And he has discovered very little of the ice used in Scottish bars comes from Scottish water. Instead, it’s shipped up from south of the Watford gap, and made from hard water.

As bar staff use saws and picks to take chunks of ice from frozen bricks, customers ooh and ah and take pictures for Instagram but almost never ask about the provenance.

According to Ferguson, punters can spend a small fortune on a drink, choose top quality alcohol, maybe an expensive mixer and then dilute it with water they wouldn’t feed to their dog.

“The ice is going into drinks. It makes up a massive percentage of the drinks” Ferguson said. “When you’re putting that ice cube in your whisky, you want the best water you can get.”

He added: “A lot of people don’t want London tap water. Why would you? Here we can just turn on the tap and drink away because it’s brilliant water.
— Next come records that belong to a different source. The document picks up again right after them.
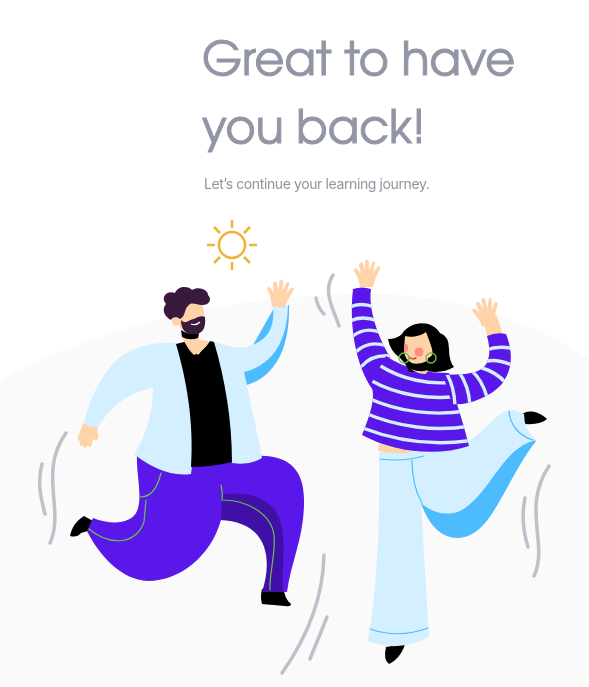
<!DOCTYPE html>
<html lang="en">
<head>
<meta charset="utf-8">
<title>Great to have you back!</title>
<style>
:root{--page:#fff;--hill:#fafafa;--heading:#9295a5;--note:#8f919c;--purple:#5a17ea;--purple-dark:#3f0fa8;--ice:#d4efff;--sky:#4dbcff;--skin:#ffd3a8;--ink:#000;--hair:#3a1a3c;--lime:#6cc04a;--sun:#edb236;--motion:#bcc1ca}
*{margin:0;box-sizing:border-box}
body{width:589px;height:687px;overflow:hidden;background:var(--page)}
.welcome{position:relative;width:589px;height:687px;overflow:hidden}
.message{position:absolute;left:202px;top:7px;width:380px}
h1{font:400 46px "TeX Gyre Adventor","Lato",sans-serif;line-height:0;color:var(--heading);-webkit-text-stroke:1px var(--heading);white-space:nowrap}
h1 span{display:block}
h1 span::before{content:"";display:inline-block;height:68px}
.message p{margin:31px 0 0 2px;font:400 14px/20px "Inter","Open Sans",sans-serif;letter-spacing:-.39px;color:var(--note);white-space:nowrap}
.scene{position:absolute;left:0;top:0;display:block}
.hill{fill:var(--hill)}
.purple{fill:var(--purple)}
.purple-dark{fill:var(--purple-dark)}
.ice{fill:var(--ice)}
.sky{fill:var(--sky)}
.skin{fill:var(--skin)}
.ink{fill:var(--ink)}
.hair{fill:var(--hair)}
.sun,.motion,.seam,.fold,.stripes,.earring{fill:none;stroke-linecap:round}
.sun{stroke:var(--sun);stroke-width:2.5;stroke-linecap:butt}
.motion{stroke:var(--motion);stroke-width:3.5}
.seam{stroke:var(--lime);stroke-width:1.2}
.fold{stroke:var(--sky);stroke-width:1.2}
.stripes{stroke:var(--ice);stroke-width:3.4}
.earring{stroke:var(--lime);stroke-width:1.4}
</style>
</head>
<body>
<main class="welcome">
<svg class="scene" width="589" height="687" viewBox="0 0 589 687" role="img" aria-label="A man and a woman jumping for joy under a small sun">
<defs>
<path id="open-hand" d="M-7 13C-8 6-10 2-13-3C-14-6-11-7-9-4L-6 0L-8-9C-8-12-5-13-4-10L-2-3L-2-12C-2-15 2-15 2-12L2-3L5-11C6-14 9-13 8-10L6-1L10-7C12-9 14-7 13-5C10 1 8 5 6 13Z"/>
<path id="raised-sleeve" d="M353 289Q362 286 371 289C368 309 378 337 390 357L373 390C355 365 349 324 353 289Z"/>
<path id="bent-sleeve" d="M487 336Q496 332 506 334C513 352 513 369 502 384C490 397 468 406 452 404L443 375C460 374 476 375 484 367C491 359 490 347 487 336Z"/>
<path id="sweater-body" d="M386 356C405 369 428 373 449 373L457 404Q464 426 469 446C437 457 393 452 362 435C371 413 376 397 371 384Z"/>
<clipPath id="raised-sleeve-clip"><use href="#raised-sleeve"/></clipPath>
<clipPath id="bent-sleeve-clip"><use href="#bent-sleeve"/></clipPath>
<clipPath id="sweater-clip"><use href="#sweater-body"/></clipPath>
</defs>

<path class="hill" d="M0 380C112 321 242 294 372 294C455 294 532 321 589 359V687H0Z"/>

<g class="sun">
<circle cx="232" cy="245" r="13"/>
<path d="M232 220V228M232 262V270M207 245H215M249 245H257M214 227L220 233M244 257L250 263M250 227L244 233M220 257L214 263"/>
</g>

<g class="motion">
<path d="M333 275C322 292 334 310 339 326M316 298Q318 308 324 314"/>
<path d="M66 433C38 472 65 510 50 543M42 464C37 482 41 499 45 514"/>
<path d="M324 555C323 606 301 646 282 673M327 617L310 659"/>
<path d="M549 466C521 508 549 544 534 576M525 498C521 517 524 534 528 547"/>
</g>

<g id="man">
<path class="ink" d="M93 521L84 516C76 521 72 527 70 536Q77 538 81 533L91 530Z"/>
<path class="ink" d="M262 589H284Q284 598 291 604Q291 607 285 606L262 604Q260 597 262 589Z"/>
<path class="purple-dark" d="M220 485C258 486 283 503 286 540L283 592H262C272 562 270 522 220 520Z"/>
<path class="purple" d="M137 455L190 460L255 456C290 454 305 471 304 503C304 537 291 562 287 592L283 592C281 560 289 528 274 509C262 495 244 492 222 494L221 520C211 556 180 581 148 581C121 580 99 555 87 531L93 518C113 526 132 523 137 511C143 496 136 475 137 455Z"/>
<path class="seam" d="M89 529C111 547 136 544 144 522L146 500M140 497C151 497 157 489 161 473M221 485Q223 494 222 500C246 500 271 513 274 535C276 553 269 574 270 590"/>
<path class="skin" d="M84 422L98 426C96 431 99 434 98 438C97 442 93 440 93 438L92 445Q89 449 88 445L86 447Q83 449 83 445Q79 448 80 442Q76 440 79 434Z"/>
<path class="ice" d="M178 343C151 341 127 348 112 365C97 382 89 403 84 423Q91 429 99 426C109 409 125 394 151 388L168 374Z"/>
<path class="sky" d="M274 308L289 305C290 344 278 375 247 385L241 366Z"/>
<path class="ice" d="M212 341C225 345 237 350 249 346C268 341 275 327 273 307Q281 303 288 305C287 343 272 365 244 372C250 401 257 431 262 458Q249 466 232 463L200 374Z"/>
<path class="ice" d="M178 343L200 400L191 474C171 477 150 467 134 454C148 433 154 407 153 382Z"/>
<path class="ink" d="M176 344L188 341L198 355L210 341L214 342C225 379 232 420 232 462Q212 467 191 467C194 424 187 381 176 344Z"/>
<use class="skin" href="#open-hand" transform="translate(280 294) rotate(6)"/>
<path class="skin" d="M182 328V337Q188 350 194 355Q204 351 210 341L199 340V326Z"/>
<path class="skin" d="M180 302L200 299Q206 311 204 324L189 331Q179 330 179 325Q172 327 172 321Q172 316 179 318Z"/>
<path class="hair" d="M181 320C186 325 188 320 194 319Q200 315 205 317C206 328 203 334 194 334C186 335 181 330 181 320Z"/>
<path class="ink" d="M181 330Q189 336 199 333L198 338Q190 341 182 337Z"/>
<path class="hair" d="M171 320C165 317 161 310 166 304C160 297 167 290 175 293C178 285 189 286 192 290C199 286 208 290 208 295C213 300 208 306 201 305C194 304 191 302 188 306C184 309 186 316 180 319C177 316 172 317 171 320Z"/>
<path d="M191 324Q196 326 200 322" fill="none" stroke="#fff" stroke-width="1.3"/>
</g>

<g id="woman">
<path class="ink" d="M519 416C526 409 538 410 547 419Q541 425 525 424Z"/>
<path class="ink" d="M386 647L405 644C402 655 395 661 389 664Q383 660 386 647Z"/>
<path class="sky" d="M412 460C417 506 431 538 458 538C492 537 504 482 536 441L520 430L430 470Z"/>
<path class="ice" d="M379 452L425 448C461 457 480 432 499 415Q511 406 524 414Q524 430 536 440C501 448 491 494 460 511C445 517 431 512 421 503L429 637Q398 653 368 641C378 583 380 515 379 452Z"/>
<path class="fold" d="M380 459Q402 462 424 456M412 460C412 476 415 491 422 503M370 629Q399 639 428 628M509 411C510 425 519 436 533 440"/>
<path class="skin" d="M380 437L410 442L409 453Q393 454 378 451Z"/>
<use class="skin" href="#open-hand" transform="translate(367 274)"/>
<use class="skin" href="#open-hand" transform="translate(486 312) rotate(-12)"/>
<path class="skin" d="M482 318L497 316L503 335L488 337Z"/>
<use class="purple" href="#raised-sleeve"/>
<g class="stripes" clip-path="url(#raised-sleeve-clip)">
<path d="M350 307Q361 302 374 307M350 321Q362 315 378 321M353 336Q366 326 382 333M357 351Q369 340 387 346M362 366Q372 354 391 356"/>
</g>
<use class="purple" href="#sweater-body"/>
<g class="stripes" clip-path="url(#sweater-clip)">
<path d="M379 365C402 380 430 385 455 382M370 380C398 396 432 400 462 396M368 398C398 412 434 416 466 411M365 413C397 427 436 432 470 426M360 427C398 442 438 446 474 440"/>
</g>
<use class="purple" href="#bent-sleeve"/>
<g class="stripes" clip-path="url(#bent-sleeve-clip)">
<path d="M486 350Q499 345 514 349M487 361Q499 359 514 366M482 368Q496 372 506 383M472 371Q482 380 487 397M459 372Q469 386 470 406M447 374Q455 389 455 408"/>
</g>
<path class="ink" d="M388 339Q397 339 402 334C411 320 432 320 440 333Q449 336 449 349Q449 361 454 367Q442 374 427 371L409 372Q407 365 400 358Q390 351 388 339Z"/>
<path class="skin" d="M405 336C411 338 421 336 426 332Q430 342 432 349Q434 356 428 358L426 370Q418 373 410 368L412 363Q404 359 404 350Z"/>
<path class="ink" d="M411 363Q420 365 427 361L427 370Q417 374 409 368Z"/>
<path class="skin" d="M411 369Q420 373 428 370L426 374Q417 374 411 369Z"/>
<circle cx="419" cy="352" r="4.5" fill="#ff8b86"/>
<ellipse cx="406" cy="348" rx="2" ry="4" fill="#ff8b86"/>
<path d="M409 357Q412 360 416 358" fill="none" stroke="#d9483f" stroke-width="1.5" stroke-linecap="round"/>
<circle class="earring" cx="404" cy="358" r="5"/>
<circle class="earring" cx="431" cy="358" r="5"/>
</g>
</svg>
<header class="message">
<h1><span>Great to have</span><span>you back!</span></h1>
<p>Let’s continue your learning journey.</p>
</header>
</main>
</body>
</html>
It’s better than most of the bottled waters.”

Scotland, Ferguson says, has the best tap water in the world, and therefore the best ice in the world.

“I’m not being all defensive about Scotland as such, but we shouldn’t be having the water being brought up here.”

He did add he was “very happy” to see his ice sold down south.

Ice blocks made from London water are harder to work with, Ferguson says, because of the hard water, packed full of minerals, making it brittle.

He also worries that some of the bars looking looking to save money may be unwittingly using sculpting ice, a cheaper product not fit for human consumption that unscrupulous sellers might use.

In one Glasgow city centre cocktail bar some of the Friday drinkers spoken to by The National late yesterday admitted they had never really thought about the ice going into their drink.

Student Emily, 22, said: “I never think about it in this country. I don’t know why. I’m always really aware of it if I’m abroad.”

Laura, a 35-year-old office worker, said: “I’m too busy thinking about the drink to think about the ice. But I might think about it more now. I’d never drink tap water in London.

The barman doesn’t know where his ice comes from. He said: “A guy in a van drops it off. I’m pretty sure it’s legit. We’ve never had any problems.”

The Bartender’s Guide, also know as How to Mix Drinks or A Bon Vivant’s Companion, first published in the late 19th century, set out the principles for formulating mixed drinks still adhered to today.

It reads: “As a general rule, shaved ice should be used when spirits form the principal ingredient of the drink, and no water is employed. When eggs, mild, wine, vermouth, seltzer or other mineral waters are used ... it is better to use small lumps of ice ... ”

Earlier this year, faecal bacteria was found in samples of iced drinks from Costa, Starbucks, and Caffe Nero.